■ Task:
All of the entries below should be printed exactly; the pictures are to be left out.
━━━━━ Input for this task ━━━━━
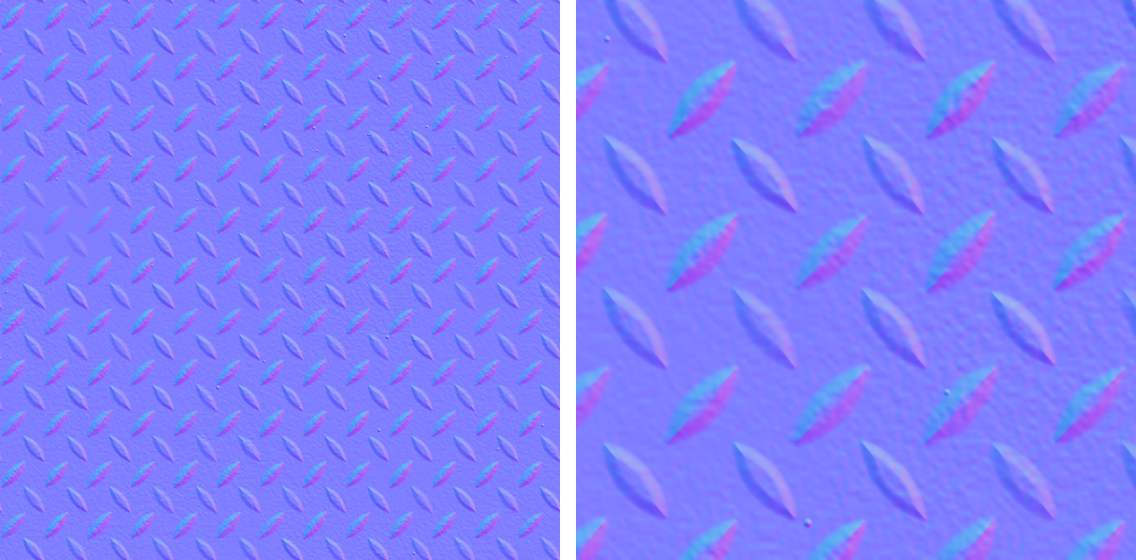
Left: the whole. Right: its middle third, enlarged.
This texture map is drawn by a Shadertoy shader. Its source:

```glsl
// Tangent-space normal map of worn steel tread plate: two interleaved grids
// of slanted lozenges, plus grain, grit and a rubbed patch, are summed into
// one wrapping height field whose slope is encoded as colour.

const vec2 REPEATS = vec2(13.0, 11.0);   // lozenge pairs across and up
const float STEP = 0.0009;               // sampling distance for the slope

// Integer hash giving two values in 0..1
vec2 hash2(ivec2 cell, int seed) {
    uvec2 v = uvec2(cell + ivec2(seed * 37, seed * 101));
    v = v * 1664525u + 1013904223u;
    v.x += v.y * 1664525u;
    v.y += v.x * 1664525u;
    v ^= v >> 16u;
    v.x += v.y * 1664525u;
    v.y += v.x * 1664525u;
    v ^= v >> 16u;
    return vec2(v & 65535u) / 65535.0;
}

// Hash of a grid cell that wraps after "period" cells
vec2 cellHash(vec2 cell, vec2 period, int seed) {
    return hash2(ivec2(mod(cell, period)), seed);
}

// Smooth value noise in -1..1 that repeats once per canvas
float noise(vec2 uv, float period, int seed) {
    vec2 p = uv * period, i = floor(p), f = fract(p), n = vec2(period);
    f = f * f * f * (f * (f * 6.0 - 15.0) + 10.0);
    float a = cellHash(i, n, seed).x;
    float b = cellHash(i + vec2(1, 0), n, seed).x;
    float c = cellHash(i + vec2(0, 1), n, seed).x;
    float d = cellHash(i + vec2(1, 1), n, seed).x;
    return mix(mix(a, b, f.x), mix(c, d, f.x), f.y) * 2.0 - 1.0;
}

// Signed distance to a pointed lens whose long axis is y
float lensDistance(vec2 p, float halfWidth, float halfLength) {
    float q = halfLength * halfLength / halfWidth;
    float radius = 0.5 * (q + halfWidth), offset = 0.5 * (q - halfWidth);
    p = abs(p);
    return (p.y - halfLength) * offset > p.x * halfLength
        ? length(p - vec2(0.0, halfLength))
        : length(p + vec2(offset, 0.0)) - radius;
}

// Rubbed area: 1 at its middle, falling to 0, wrapped at the borders
float rubbed(vec2 uv) {
    vec2 d = uv - vec2(0.10, 0.595);
    d -= round(d);
    float r = length(d * vec2(0.85, 1.15)) + 0.02 * noise(uv, 12.0, 5);
    return 1.0 - smoothstep(0.03, 0.14, r);
}

// One grid of raised lozenges; x = height, y = coverage
vec2 lozenges(vec2 uv, vec2 origin, float angle, float slope, float bevel,
              float wear, int seed) {
    vec2 g = uv * REPEATS - origin + 0.5;
    vec2 p = (fract(g) - 0.5) / REPEATS;
    vec2 rnd = cellHash(floor(g), REPEATS, seed);
    vec2 shape = cellHash(floor(g), REPEATS, seed + 1);

    angle += (rnd.x - 0.5) * 0.08;
    vec2 along = vec2(cos(angle), sin(angle));
    vec2 local = vec2(dot(p, vec2(-along.y, along.x)), dot(p, along));
    float halfWidth = 0.0080 + 0.0008 * shape.x;
    float d = lensDistance(local, halfWidth, 0.0270 + 0.002 * shape.y);

    // The bevel ends before the middle line, so the top stays rounded
    float soft = bevel * (1.0 + 0.4 * rnd.y * rnd.y + 0.6 * wear);
    float inner = min(0.65 * soft, 0.9 * halfWidth);
    float cover = 1.0 - smoothstep(-inner, 0.35 * soft, d);
    float height = slope * bevel / 1.5 * mix(0.85, 1.1, rnd.x) * (1.0 - 0.5 * wear);
    return vec2(height * cover, cover);
}

// Sparse round crumbs stuck to the plate
float grit(vec2 uv) {
    const float CELLS = 24.0;
    vec2 g = uv * CELLS;
    vec2 pick = cellHash(floor(g), vec2(CELLS), 21);
    vec2 centre = 0.2 + 0.6 * cellHash(floor(g), vec2(CELLS), 22);
    float radius = mix(0.0022, 0.0042, pick.y);
    float d = length(fract(g) - centre) / CELLS;
    return step(0.96, pick.x) * 0.45 * radius * (1.0 - smoothstep(0.0, radius, d));
}

float plateHeight(vec2 uv) {
    float wear = rubbed(uv);
    vec2 rising = lozenges(uv, vec2(0.31, 0.68), 0.84, 0.53, 0.0100, wear, 1);
    vec2 falling = lozenges(uv, vec2(0.79, 0.185), -0.89, 0.43, 0.0078, wear, 7);

    // Grain is patchy, rougher on the treads, smoother where rubbed
    float patchy = 0.8 + 0.3 * noise(uv, 7.0, 11);
    float rough = (patchy + 0.9 * rising.y + 0.3 * falling.y) * (1.0 - 0.7 * wear);
    float grain = 0.00017 * noise(uv, 256.0, 12) + 0.00014 * noise(uv, 160.0, 13);
    float waves = 0.00025 * noise(uv, 16.0, 14);
    return rising.x + falling.x + grain * rough + waves + grit(uv);
}

void mainImage(out vec4 fragColor, in vec2 fragCoord) {
    vec2 uv = fragCoord / iResolution.xy;
    vec2 e = vec2(STEP, 0.0);

    // Central differences of the height give the surface slope
    vec2 slope = vec2(plateHeight(uv + e.xy) - plateHeight(uv - e.xy),
                      plateHeight(uv + e.yx) - plateHeight(uv - e.yx)) / (2.0 * STEP);
    vec3 normal = normalize(vec3(-slope - vec2(0.0, 0.008), 1.0));
    fragColor = vec4(0.5 + 0.5 * normal, 1.0);
}
```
━━━━━
■ Solved exercise:
Left: the whole. Right: its middle third, enlarged.
This texture map is drawn by a Shadertoy shader. Its source:

```glsl
// Tangent-space normal map of worn steel tread plate: two interleaved grids
// of slanted lozenges, plus grain, grit and a rubbed patch, are summed into
// one wrapping height field whose slope is encoded as colour.

const vec2 REPEATS = vec2(13.0, 11.0);   // lozenge pairs across and up
const float STEP = 0.0009;               // sampling distance for the slope

// Integer hash giving two values in 0..1
vec2 hash2(ivec2 cell, int seed) {
    uvec2 v = uvec2(cell + ivec2(seed * 37, seed * 101));
    v = v * 1664525u + 1013904223u;
    v.x += v.y * 1664525u;
    v.y += v.x * 1664525u;
    v ^= v >> 16u;
    v.x += v.y * 1664525u;
    v.y += v.x * 1664525u;
    v ^= v >> 16u;
    return vec2(v & 65535u) / 65535.0;
}

// Hash of a grid cell that wraps after "period" cells
vec2 cellHash(vec2 cell, vec2 period, int seed) {
    return hash2(ivec2(mod(cell, period)), seed);
}

// Smooth value noise in -1..1 that repeats once per canvas
float noise(vec2 uv, float period, int seed) {
    vec2 p = uv * period, i = floor(p), f = fract(p), n = vec2(period);
    f = f * f * f * (f * (f * 6.0 - 15.0) + 10.0);
    float a = cellHash(i, n, seed).x;
    float b = cellHash(i + vec2(1, 0), n, seed).x;
    float c = cellHash(i + vec2(0, 1), n, seed).x;
    float d = cellHash(i + vec2(1, 1), n, seed).x;
    return mix(mix(a, b, f.x), mix(c, d, f.x), f.y) * 2.0 - 1.0;
}

// Signed distance to a pointed lens whose long axis is y
float lensDistance(vec2 p, float halfWidth, float halfLength) {
    float q = halfLength * halfLength / halfWidth;
    float radius = 0.5 * (q + halfWidth), offset = 0.5 * (q - halfWidth);
    p = abs(p);
    return (p.y - halfLength) * offset > p.x * halfLength
        ? length(p - vec2(0.0, halfLength))
        : length(p + vec2(offset, 0.0)) - radius;
}

// Rubbed area: 1 at its middle, falling to 0, wrapped at the borders
float rubbed(vec2 uv) {
    vec2 d = uv - vec2(0.10, 0.595);
    d -= round(d);
    float r = length(d * vec2(0.85, 1.15)) + 0.02 * noise(uv, 12.0, 5);
    return 1.0 - smoothstep(0.03, 0.14, r);
}

// One grid of raised lozenges; x = height, y = coverage
vec2 lozenges(vec2 uv, vec2 origin, float angle, float slope, float bevel,
              float wear, int seed) {
    vec2 g = uv * REPEATS - origin + 0.5;
    vec2 p = (fract(g) - 0.5) / REPEATS;
    vec2 rnd = cellHash(floor(g), REPEATS, seed);
    vec2 shape = cellHash(floor(g), REPEATS, seed + 1);

    angle += (rnd.x - 0.5) * 0.08;
    vec2 along = vec2(cos(angle), sin(angle));
    vec2 local = vec2(dot(p, vec2(-along.y, along.x)), dot(p, along));
    float halfWidth = 0.0080 + 0.0008 * shape.x;
    float d = lensDistance(local, halfWidth, 0.0270 + 0.002 * shape.y);

    // The bevel ends before the middle line, so the top stays rounded
    float soft = bevel * (1.0 + 0.4 * rnd.y * rnd.y + 0.6 * wear);
    float inner = min(0.65 * soft, 0.9 * halfWidth);
    float cover = 1.0 - smoothstep(-inner, 0.35 * soft, d);
    float height = slope * bevel / 1.5 * mix(0.85, 1.1, rnd.x) * (1.0 - 0.5 * wear);
    return vec2(height * cover, cover);
}

// Sparse round crumbs stuck to the plate
float grit(vec2 uv) {
    const float CELLS = 24.0;
    vec2 g = uv * CELLS;
    vec2 pick = cellHash(floor(g), vec2(CELLS), 21);
    vec2 centre = 0.2 + 0.6 * cellHash(floor(g), vec2(CELLS), 22);
    float radius = mix(0.0022, 0.0042, pick.y);
    float d = length(fract(g) - centre) / CELLS;
    return step(0.96, pick.x) * 0.45 * radius * (1.0 - smoothstep(0.0, radius, d));
}

float plateHeight(vec2 uv) {
    float wear = rubbed(uv);
    vec2 rising = lozenges(uv, vec2(0.31, 0.68), 0.84, 0.53, 0.0100, wear, 1);
    vec2 falling = lozenges(uv, vec2(0.79, 0.185), -0.89, 0.43, 0.0078, wear, 7);

    // Grain is patchy, rougher on the treads, smoother where rubbed
    float patchy = 0.8 + 0.3 * noise(uv, 7.0, 11);
    float rough = (patchy + 0.9 * rising.y + 0.3 * falling.y) * (1.0 - 0.7 * wear);
    float grain = 0.00017 * noise(uv, 256.0, 12) + 0.00014 * noise(uv, 160.0, 13);
    float waves = 0.00025 * noise(uv, 16.0, 14);
    return rising.x + falling.x + grain * rough + waves + grit(uv);
}

void mainImage(out vec4 fragColor, in vec2 fragCoord) {
    vec2 uv = fragCoord / iResolution.xy;
    vec2 e = vec2(STEP, 0.0);

    // Central differences of the height give the surface slope
    vec2 slope = vec2(plateHeight(uv + e.xy) - plateHeight(uv - e.xy),
                      plateHeight(uv + e.yx) - plateHeight(uv - e.yx)) / (2.0 * STEP);
    vec3 normal = normalize(vec3(-slope - vec2(0.0, 0.008), 1.0));
    fragColor = vec4(0.5 + 0.5 * normal, 1.0);
}
```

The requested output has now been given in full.